[[ Given records, beginning ]]

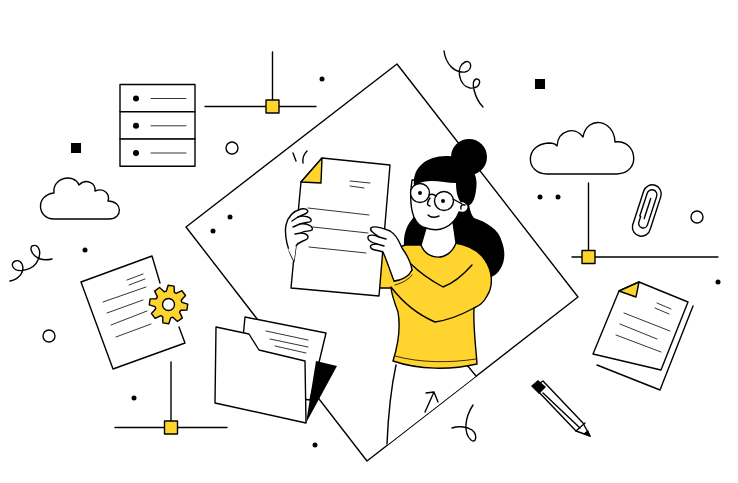
<!DOCTYPE html>
<html lang="en">
<head>
<meta charset="utf-8">
<title>Document management illustration</title>
<style>
:root { --ink: #000; --paper: #fff; --accent: #ffd42e; }
html, body { margin: 0; background: var(--paper); overflow: hidden; }
svg { display: block; width: 738px; height: 483px; }
.line { fill: none; stroke: var(--ink); stroke-width: 1.4; stroke-linecap: round; stroke-linejoin: round; }
.sheet { fill: var(--paper); stroke: var(--ink); stroke-width: 1.4; stroke-linejoin: round; stroke-linecap: round; }
.accent { fill: var(--accent); stroke: var(--ink); stroke-width: 1.4; stroke-linejoin: round; stroke-linecap: round; }
.solid { fill: var(--ink); }
.thin { fill: none; stroke: var(--ink); stroke-width: .8; stroke-linecap: round; }
</style>
</head>
<body>
<svg viewBox="0 0 738 483" role="img" aria-label="Woman holding a document, surrounded by folders, files, clouds and office objects">
  <defs>
    <rect id="node" class="accent" x="-6.5" y="-6.5" width="13" height="13"/>
    <circle id="dot" class="solid" r="2.5"/>
    <circle id="ring" class="sheet" r="6"/>
    <rect id="block" class="solid" x="-5" y="-5" width="10" height="10"/>
    <g id="server-row">
      <rect class="sheet" width="75" height="27.3"/>
      <circle class="solid" cx="16" cy="14" r="3"/>
      <path class="thin" d="M31 14H66"/>
    </g>
  </defs>

  <g id="connectors">
    <path class="line" d="M272.500 52V106M205 106.500H316"/>
    <use href="#node" x="272.500" y="106.500"/>
    <path class="line" d="M588.500 183V257M572 257H718"/>
    <use href="#node" x="588.500" y="257"/>
    <path class="line" d="M171 362V427M115 427.500H227"/>
    <use href="#node" x="171" y="427.500"/>
  </g>

  <g id="scattered-marks">
    <use href="#dot" x="322" y="79"/>
    <use href="#dot" x="85" y="250"/>
    <use href="#dot" x="134" y="398"/>
    <use href="#dot" x="315" y="445"/>
    <use href="#dot" x="540" y="197"/>
    <use href="#dot" x="558" y="197"/>
    <use href="#dot" x="718" y="282"/>
    <use href="#ring" x="232" y="148"/>
    <use href="#ring" x="49" y="336"/>
    <use href="#ring" x="697" y="217"/>
    <use href="#block" x="76" y="148"/>
    <use href="#block" x="540" y="84"/>
    <path class="line" d="M444 51C446 65 455 73 465 72C474 70 471 59 465 62C455 67 459 86 470 88C481 89 482 78 476 79C470 81 475 99 483 107"/>
    <path class="line" d="M10 281C20 279 25 271 22 264C19 258 10 261 13 267C17 274 34 270 38 260C42 251 38 243 32 246C28 250 36 263 52 259"/>
    <path class="line" d="M473 405C465 417 463 433 471 440C476 444 478 435 472 430C466 426 457 426 452 428"/>
  </g>

  <g id="server">
    <use href="#server-row" x="120" y="84.500"/>
    <use href="#server-row" x="120" y="111.800"/>
    <use href="#server-row" x="120" y="139"/>
  </g>

  <g id="clouds">
    <path class="sheet" d="M54 219C37 219 35 195 54 193C52 177 74 173 79 185C86 178 96 183 95 191C105 187 110 195 108 201C123 201 123 219 109 219Z"/>
    <path class="sheet" d="M547 174C525 174 524 144 549 143C555 143 556 145 557 146C558 130 575 126 583 137C587 115 614 119 615 142C637 139 642 173 617 174Z"/>
  </g>

  <g id="settings-document">
    <path class="line" d="M160 283L152 256L81 282L113 369L185 343L179 327"/>
    <path class="thin" d="M127 280L143 274M129 285L145 279M103 302L146 287M107 313L143 300M111 325L147 311M116 337L151 324"/>
    <path class="accent" transform="translate(168.500 304.500) rotate(8)" d="M13-4L19-3 19 3 13 4 12 6 15.600 11.300 11.300 15.600 6 12 4 13 3 19-3 19-4 13-6 12-11.300 15.600-15.600 11.300-12 6-13 4-19 3-19-3-13-4-12-6-15.600-11.300-11.300-15.600-6-12-4-13-3-19 3-19 4-13 6-12 11.300-15.600 15.600-11.300 12-6Z"/>
    <circle class="sheet" cx="168.500" cy="304.500" r="6"/>
  </g>

  <g id="paperclip" transform="translate(647 210) rotate(18)">
    <path class="line" d="M-6-11V16A5 5 0 0 0 4 16V-12A3 3 0 0 0-2-12V9M-6-11"/>
    <path class="sheet" d="M-9-17A9 9 0 0 1 9-17V17A8 8 0 0 1-9 19Z"/>
    <path class="line" d="M-5 8V-16A5 5 0 0 1 5-16V14A4 4 0 0 1-4 14V8M0-12V9"/>
  </g>

  <g id="file-stack">
    <path class="line" d="M693 306L660 390L597 365"/>
    <path class="sheet" d="M639 282L688 302L661 370L593 354L619 291Z"/>
    <path class="accent" d="M639 282L619 291L636 297Z"/>
    <path class="thin" d="M657 303L671 309M655 308L669 314M624 313L670 331M620 324L657 339M616 335L661 352"/>
  </g>

  <g id="pencil">
    <path class="sheet" d="M534 387L543 381L583 423L590 436L576 431Z"/>
    <path class="solid" d="M531 386L538 380L546 387L539 394Z"/>
    <path class="line" d="M543 393L580 428M576 431L585 423"/>
    <path class="solid" d="M583 434L588 430L591 437Z"/>
  </g>

  <path id="diamond-frame" class="line" d="M397 64L578 297L367 461L186 227Z"/>
  <use href="#dot" x="213" y="231"/>
  <use href="#dot" x="230" y="217"/>

  <g id="folder">
    <path class="sheet" d="M245 317L326 333L310 400L238 390Z"/>
    <path class="thin" d="M266 331L308 340M270 339L308 347M275 346L306 353"/>
    <path class="solid" d="M316 361L337 366L306 423Z"/>
    <path class="sheet" d="M216 327L249 334L259 350L305 361L306 423L215 403Z"/>
  </g>

  <g id="woman">
    <g id="trousers">
      <path fill="var(--paper)" d="M396 365L467 365L476 376L387 445Z"/>
      <path class="line" d="M396 365C390 393 388 420 387 444M467 365L476 376M425 412L434 392L438 402M426 393L434 392"/>
    </g>
    <g id="hair-back" class="solid">
      <circle cx="469" cy="157" r="18"/>
      <path d="M455 180C474 188 465 207 474 218C486 222 499 229 502 242C508 258 502 274 489 278L440 258L404 247C403 232 408 224 413 218L425 190Z"/>
    </g>
    <g id="sweater">
      <path class="accent" d="M382 250C391 251 398 247 406 245L421 245L455 243C468 245 479 251 485 260C492 270 494 285 487 296C484 302 479 306 474 308C473 328 476 347 477 364C451 370 419 370 393 361C398 345 401 329 398 312C395 304 392 296 391 288L379 288Z"/>
      <path class="line" d="M391 287C404 304 421 316 435 322C449 320 463 314 474 308M411 264C421 274 432 281 443 287C454 283 464 274 472 265M394 281C402 280 408 276 412 270"/>
      <path class="thin" d="M395 356C420 363 450 363 476 359M395 285C403 283 409 279 412 275"/>
    </g>
    <g id="head">
      <path class="sheet" d="M412 180C410 194 410 207 414 217C417 224 421 227 426 228L421 245C427 261 449 262 456 243L453 222C456 219 458 215 459 212C469 215 472 203 462 201L462 178Z"/>
      <path class="solid" d="M414 186C412 167 427 156 446 156C465 155 480 171 476 190C475 200 471 207 467 205C464 202 462 201 461 203C457 197 456 190 456 183C442 183 427 177 414 186Z"/>
      <path class="line" d="M426 228C435 231 445 230 453 222M465 205C462 204 460 206 461 209"/>
      <g id="glasses">
        <circle class="sheet" cx="420" cy="193" r="9.500"/>
        <circle class="sheet" cx="444" cy="201" r="9.500"/>
        <path class="line" d="M429 195Q433 193 436 196M453 199L462 204"/>
        <circle class="solid" cx="420" cy="193" r="2"/>
        <circle class="solid" cx="443" cy="201" r="2"/>
      </g>
      <path class="line" d="M430 198Q425 205 430 206M428 215Q432 219 439 216"/>
    </g>
    <g id="held-document">
      <path class="sheet" d="M322 158L390 165L379 296L291 288L301 182Z"/>
      <path class="accent" d="M322 158L301 182L321 183Z"/>
      <path class="thin" d="M350 181L370 183M350 186L364 188M308 208L369 215M313 227L368 233M309 247L366 253"/>
      <path class="line" d="M293 153L296 161M307 151Q302 156 303 163"/>
    </g>
    <g id="left-hand">
      <path class="sheet" d="M294 261C288 251 284 236 286 225C288 216 294 211 301 209C308 208 310 212 305 214L298 217C304 215 312 217 311 221C310 223 305 222 300 224C306 223 314 226 312 230C310 232 304 230 301 233C306 233 310 236 307 239C303 242 299 241 296 246Z"/>
      <path d="M296 246L294 261L288 249Z" fill="var(--paper)"/>
      <path class="line" d="M298 217L292 221M300 224L293 227M301 233L295 234"/>
    </g>
    <g id="right-hand">
      <path class="sheet" d="M394 281C390 271 387 261 383 252C379 250 373 251 371 248C369 245 373 244 377 244C372 243 367 240 368 237C369 234 375 235 379 237C374 233 369 231 371 228C374 225 385 229 390 231C398 236 399 242 402 248C407 255 411 262 412 270C409 276 402 280 394 281Z"/>
      <path class="line" d="M379 237L386 239M377 244L384 246"/>
    </g>
  </g>
</svg>
</body>
</html>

[[ Given records, end ]]

# [What is being asked]
Using the entries above, find all lines with "solid". Copy them.

# [Answer box]
.solid { fill: var(--ink); }
    <circle id="dot" class="solid" r="2.5"/>
    <rect id="block" class="solid" x="-5" y="-5" width="10" height="10"/>
      <circle class="solid" cx="16" cy="14" r="3"/>
    <path class="solid" d="M531 386L538 380L546 387L539 394Z"/>
    <path class="solid" d="M583 434L588 430L591 437Z"/>
    <path class="solid" d="M316 361L337 366L306 423Z"/>
    <g id="hair-back" class="solid">
      <path class="solid" d="M414 186C412 167 427 156 446 156C465 155 480 171 476 190C475 200 471 207 467 205C464 202 462 201 461 203C457 197 456 190 456 183C442 183 427 177 414 186Z"/>
        <circle class="solid" cx="420" cy="193" r="2"/>
        <circle class="solid" cx="443" cy="201" r="2"/>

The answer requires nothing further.